*EXERCISE BRIEF*:
Strip the pictures, then copy the remaining data exactly as it stands.

*SUPPLIED RECORDS*:
• • • • •

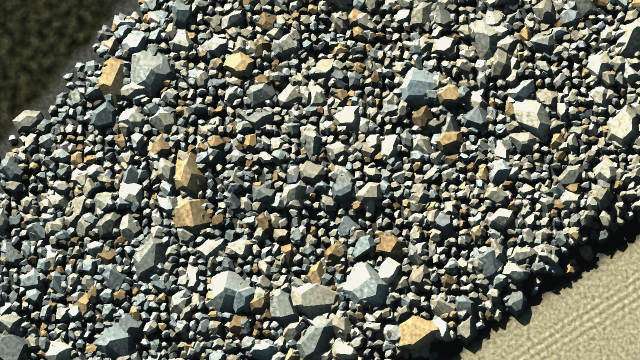
Reproduce this texture procedurally as a Shadertoy shader.

```glsl
const float TAU = 6.28318;
const float LARGEST_CELL = 0.12;    // spacing of the biggest stones
const float CELL_SHRINK = 0.6;      // spacing ratio between stone sizes
const int STONE_SIZES = 4;
const float RAREST_SHARE = 0.22;    // share of cells holding a biggest stone
const float STONE_LIFT = 0.022;     // random stacking height
const float MOUND_HEIGHT = 0.05;
const vec2 SUN_HEADING = vec2(-0.5, 0.866);
const float SUN_SLOPE = 0.66;
const vec3 SUN_LIGHT = vec3(1.42, 1.36, 1.24);
const vec3 SKY_LIGHT = vec3(0.155, 0.195, 0.21);
const vec3 CREAM = vec3(0.95, 0.91, 0.81);
const vec3 BLUE_GREY = vec3(0.70, 0.76, 0.77);
const vec3 OCHRE = vec3(0.76, 0.62, 0.43);
const vec3 SAND = vec3(0.74, 0.69, 0.57);
const vec3 SOIL = vec3(0.17, 0.17, 0.12);
const vec3 GRAVEL = vec3(0.36, 0.37, 0.36);

vec3 hash3(vec2 p) {
    vec3 q = fract(p.xyx * vec3(0.1031, 0.1030, 0.0973));
    q += dot(q, q.yxz + 33.33);
    return fract((q.xxy + q.yzz) * q.zyx);
}

float corner(vec2 cell, vec2 offset) {
    return dot(hash3(cell + 53.0).xy * 2.0 - 1.0, offset);
}

float gradientNoise(vec2 p) {
    vec2 i = floor(p), f = p - i;
    vec2 u = f * f * f * (f * (f * 6.0 - 15.0) + 10.0);
    vec2 e = vec2(1.0, 0.0);
    return mix(mix(corner(i, f), corner(i + e, f - e), u.x),
               mix(corner(i + e.yx, f - e.yx), corner(i + 1.0, f - 1.0), u.x), u.y);
}

// Signed distances into the sand track and the soil bank
float sandDepth(vec2 p) { return dot(p - vec2(1.23, 0.0), vec2(0.54, -0.84)); }
float soilDepth(vec2 p) { return dot(p - vec2(0.0, 0.61), vec2(-0.75, 0.67)); }
float rubbleDepth(vec2 p) { return -max(sandDepth(p), soilDepth(p)); }

// Faceted stone: x = height, yz = slope
vec3 stone(vec2 d, vec3 seed) {
    float c = cos(TAU * seed.x), s = sin(TAU * seed.x);
    mat2 turn = mat2(c, s, -s, c);
    vec2 stretch = vec2(0.88, mix(1.0, 1.4, seed.y));
    vec2 q = turn * d * stretch;
    vec2 slope = (seed.zy - 0.5) * 0.9;
    float h = 0.34 + dot(slope, q);
    vec2 dir = vec2(1.0, 0.0);
    for (int k = 0; k < 6; k++) {
        vec3 v = fract(seed * (float(k) * 7.0 + 13.0));
        vec2 facing = dir + (v.x - 0.5) * 0.6 * vec2(-dir.y, dir.x);
        float steep = mix(0.7, 2.4, v.y);
        float side = steep * (mix(0.37, 0.54, v.z) - dot(facing, q));
        if (side < h) { h = side; slope = -steep * facing; }
        dir = mat2(0.5, 0.866, -0.866, 0.5) * dir;
    }
    return vec3(h, (slope * stretch) * turn);
}

float mound(vec2 p) {
    return MOUND_HEIGHT * smoothstep(0.0, 0.12, rubbleDepth(p))
        * (1.0 + 1.3 * gradientNoise(p * 4.0));
}

// Topmost stone: x = height, yz = slope, w = stone id (0 = bare ground)
vec4 pile(vec2 p) {
    vec4 top = vec4(0.0);
    float cell = LARGEST_CELL;
    for (int size = 0; size < STONE_SIZES; size++) {
        float level = float(size);
        float share = mix(RAREST_SHARE, 1.0, level / float(STONE_SIZES - 1));
        vec2 grid = p / cell + 7.3 * level;
        vec2 first = floor(grid - 0.5);
        for (int k = 0; k < 4; k++) {
            vec2 id = first + vec2(k & 1, k >> 1);
            vec3 r = hash3(id + 19.0 * level);
            vec2 d = grid - id - 0.5 - 0.5 * (r.xy - 0.5);
            if (dot(d, d) > 0.6 || r.z > share
                || rubbleDepth(p - d * cell) < r.x * 0.07) continue;
            vec3 seed = hash3(id.yx + 31.0 + 11.0 * level);
            vec3 rock = stone(d, seed);
            float h = rock.x * cell + STONE_LIFT * r.y;
            if (rock.x > 0.0 && h > top.x) top = vec4(h, rock.yz, 0.01 + seed.z);
        }
        cell *= CELL_SHRINK;
    }
    return top;
}

float sunlight(vec2 p, float height) {
    float lit = 1.0, t = 0.003;
    for (int i = 0; i < 11; i++) {
        vec2 q = p + SUN_HEADING * t;
        float above = pile(q).x + mound(q) - height - t * SUN_SLOPE;
        lit = min(lit, 1.0 - smoothstep(0.0, 0.003, above));
        t *= 1.4;
    }
    return lit;
}

vec3 groundColour(vec2 p) {
    float ragged = 0.03 * gradientNoise(p * 14.0);
    float sand = sandDepth(p);
    float tracks = sin(sand * TAU / 0.022 + 2.0 * ragged)
        * smoothstep(0.07, 0.10, sand) * smoothstep(0.19, 0.15, sand);
    vec3 c = mix(GRAVEL, SAND * (1.0 + 0.13 * tracks), smoothstep(-0.01, 0.02, sand + ragged));
    vec3 bank = SOIL * (1.0 + 1.1 * gradientNoise(p * 38.0));
    return mix(c, bank, smoothstep(-0.02, 0.02, soilDepth(p) + ragged));
}

vec3 shade(vec2 p) {
    vec4 top = pile(p);
    float grain = gradientNoise(p * 95.0) + 0.6 * gradientNoise(p * 210.0);
    float patchTone = gradientNoise(p * 2.3 + 4.0);
    vec3 albedo = groundColour(p);
    float openness = smoothstep(0.0, 0.055, top.x);
    if (top.w > 0.0) {
        float warmth = smoothstep(0.1, 0.75, top.w + 0.5 * patchTone + 0.25 * (p.x - 0.8));
        albedo = mix(BLUE_GREY, CREAM, warmth);
        albedo = mix(albedo, OCHRE, 0.8 * step(0.9, fract(top.w * 23.7)));
        albedo *= mix(0.62, 1.08, fract(top.w * 57.3));
    } else {
        openness = max(openness, smoothstep(0.0, 0.05, -rubbleDepth(p)));
    }
    albedo *= 1.0 + 0.28 * grain;
    vec3 normal = normalize(vec3(-top.yz + 0.25 * grain, 1.0));
    float facing = max(dot(normal, normalize(vec3(SUN_HEADING, SUN_SLOPE))), 0.0);
    float sun = facing * sunlight(p, top.x + mound(p));
    return min(albedo * (SKY_LIGHT * mix(0.6, 1.5, openness) + SUN_LIGHT * sun),
               vec3(0.97, 0.96, 0.92));
}

void mainImage(out vec4 fragColor, in vec2 fragCoord) {
    // Four samples per pixel smooth the stone edges
    vec3 sum = vec3(0.0);
    for (int k = 0; k < 4; k++) {
        vec2 jitter = vec2(k & 1, k >> 1) * 0.5 - 0.25;
        sum += shade((fragCoord + jitter) / iResolution.y);
    }
    fragColor = vec4(sum * 0.25, 1.0);
}
```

• • • • •

*RESULT FOR THIS EXERCISE*:
Reproduce this texture procedurally as a Shadertoy shader.

```glsl
const float TAU = 6.28318;
const float LARGEST_CELL = 0.12;    // spacing of the biggest stones
const float CELL_SHRINK = 0.6;      // spacing ratio between stone sizes
const int STONE_SIZES = 4;
const float RAREST_SHARE = 0.22;    // share of cells holding a biggest stone
const float STONE_LIFT = 0.022;     // random stacking height
const float MOUND_HEIGHT = 0.05;
const vec2 SUN_HEADING = vec2(-0.5, 0.866);
const float SUN_SLOPE = 0.66;
const vec3 SUN_LIGHT = vec3(1.42, 1.36, 1.24);
const vec3 SKY_LIGHT = vec3(0.155, 0.195, 0.21);
const vec3 CREAM = vec3(0.95, 0.91, 0.81);
const vec3 BLUE_GREY = vec3(0.70, 0.76, 0.77);
const vec3 OCHRE = vec3(0.76, 0.62, 0.43);
const vec3 SAND = vec3(0.74, 0.69, 0.57);
const vec3 SOIL = vec3(0.17, 0.17, 0.12);
const vec3 GRAVEL = vec3(0.36, 0.37, 0.36);

vec3 hash3(vec2 p) {
    vec3 q = fract(p.xyx * vec3(0.1031, 0.1030, 0.0973));
    q += dot(q, q.yxz + 33.33);
    return fract((q.xxy + q.yzz) * q.zyx);
}

float corner(vec2 cell, vec2 offset) {
    return dot(hash3(cell + 53.0).xy * 2.0 - 1.0, offset);
}

float gradientNoise(vec2 p) {
    vec2 i = floor(p), f = p - i;
    vec2 u = f * f * f * (f * (f * 6.0 - 15.0) + 10.0);
    vec2 e = vec2(1.0, 0.0);
    return mix(mix(corner(i, f), corner(i + e, f - e), u.x),
               mix(corner(i + e.yx, f - e.yx), corner(i + 1.0, f - 1.0), u.x), u.y);
}

// Signed distances into the sand track and the soil bank
float sandDepth(vec2 p) { return dot(p - vec2(1.23, 0.0), vec2(0.54, -0.84)); }
float soilDepth(vec2 p) { return dot(p - vec2(0.0, 0.61), vec2(-0.75, 0.67)); }
float rubbleDepth(vec2 p) { return -max(sandDepth(p), soilDepth(p)); }

// Faceted stone: x = height, yz = slope
vec3 stone(vec2 d, vec3 seed) {
    float c = cos(TAU * seed.x), s = sin(TAU * seed.x);
    mat2 turn = mat2(c, s, -s, c);
    vec2 stretch = vec2(0.88, mix(1.0, 1.4, seed.y));
    vec2 q = turn * d * stretch;
    vec2 slope = (seed.zy - 0.5) * 0.9;
    float h = 0.34 + dot(slope, q);
    vec2 dir = vec2(1.0, 0.0);
    for (int k = 0; k < 6; k++) {
        vec3 v = fract(seed * (float(k) * 7.0 + 13.0));
        vec2 facing = dir + (v.x - 0.5) * 0.6 * vec2(-dir.y, dir.x);
        float steep = mix(0.7, 2.4, v.y);
        float side = steep * (mix(0.37, 0.54, v.z) - dot(facing, q));
        if (side < h) { h = side; slope = -steep * facing; }
        dir = mat2(0.5, 0.866, -0.866, 0.5) * dir;
    }
    return vec3(h, (slope * stretch) * turn);
}

float mound(vec2 p) {
    return MOUND_HEIGHT * smoothstep(0.0, 0.12, rubbleDepth(p))
        * (1.0 + 1.3 * gradientNoise(p * 4.0));
}

// Topmost stone: x = height, yz = slope, w = stone id (0 = bare ground)
vec4 pile(vec2 p) {
    vec4 top = vec4(0.0);
    float cell = LARGEST_CELL;
    for (int size = 0; size < STONE_SIZES; size++) {
        float level = float(size);
        float share = mix(RAREST_SHARE, 1.0, level / float(STONE_SIZES - 1));
        vec2 grid = p / cell + 7.3 * level;
        vec2 first = floor(grid - 0.5);
        for (int k = 0; k < 4; k++) {
            vec2 id = first + vec2(k & 1, k >> 1);
            vec3 r = hash3(id + 19.0 * level);
            vec2 d = grid - id - 0.5 - 0.5 * (r.xy - 0.5);
            if (dot(d, d) > 0.6 || r.z > share
                || rubbleDepth(p - d * cell) < r.x * 0.07) continue;
            vec3 seed = hash3(id.yx + 31.0 + 11.0 * level);
            vec3 rock = stone(d, seed);
            float h = rock.x * cell + STONE_LIFT * r.y;
            if (rock.x > 0.0 && h > top.x) top = vec4(h, rock.yz, 0.01 + seed.z);
        }
        cell *= CELL_SHRINK;
    }
    return top;
}

float sunlight(vec2 p, float height) {
    float lit = 1.0, t = 0.003;
    for (int i = 0; i < 11; i++) {
        vec2 q = p + SUN_HEADING * t;
        float above = pile(q).x + mound(q) - height - t * SUN_SLOPE;
        lit = min(lit, 1.0 - smoothstep(0.0, 0.003, above));
        t *= 1.4;
    }
    return lit;
}

vec3 groundColour(vec2 p) {
    float ragged = 0.03 * gradientNoise(p * 14.0);
    float sand = sandDepth(p);
    float tracks = sin(sand * TAU / 0.022 + 2.0 * ragged)
        * smoothstep(0.07, 0.10, sand) * smoothstep(0.19, 0.15, sand);
    vec3 c = mix(GRAVEL, SAND * (1.0 + 0.13 * tracks), smoothstep(-0.01, 0.02, sand + ragged));
    vec3 bank = SOIL * (1.0 + 1.1 * gradientNoise(p * 38.0));
    return mix(c, bank, smoothstep(-0.02, 0.02, soilDepth(p) + ragged));
}

vec3 shade(vec2 p) {
    vec4 top = pile(p);
    float grain = gradientNoise(p * 95.0) + 0.6 * gradientNoise(p * 210.0);
    float patchTone = gradientNoise(p * 2.3 + 4.0);
    vec3 albedo = groundColour(p);
    float openness = smoothstep(0.0, 0.055, top.x);
    if (top.w > 0.0) {
        float warmth = smoothstep(0.1, 0.75, top.w + 0.5 * patchTone + 0.25 * (p.x - 0.8));
        albedo = mix(BLUE_GREY, CREAM, warmth);
        albedo = mix(albedo, OCHRE, 0.8 * step(0.9, fract(top.w * 23.7)));
        albedo *= mix(0.62, 1.08, fract(top.w * 57.3));
    } else {
        openness = max(openness, smoothstep(0.0, 0.05, -rubbleDepth(p)));
    }
    albedo *= 1.0 + 0.28 * grain;
    vec3 normal = normalize(vec3(-top.yz + 0.25 * grain, 1.0));
    float facing = max(dot(normal, normalize(vec3(SUN_HEADING, SUN_SLOPE))), 0.0);
    float sun = facing * sunlight(p, top.x + mound(p));
    return min(albedo * (SKY_LIGHT * mix(0.6, 1.5, openness) + SUN_LIGHT * sun),
               vec3(0.97, 0.96, 0.92));
}

void mainImage(out vec4 fragColor, in vec2 fragCoord) {
    // Four samples per pixel smooth the stone edges
    vec3 sum = vec3(0.0);
    for (int k = 0; k < 4; k++) {
        vec2 jitter = vec2(k & 1, k >> 1) * 0.5 - 0.25;
        sum += shade((fragCoord + jitter) / iResolution.y);
    }
    fragColor = vec4(sum * 0.25, 1.0);
}
```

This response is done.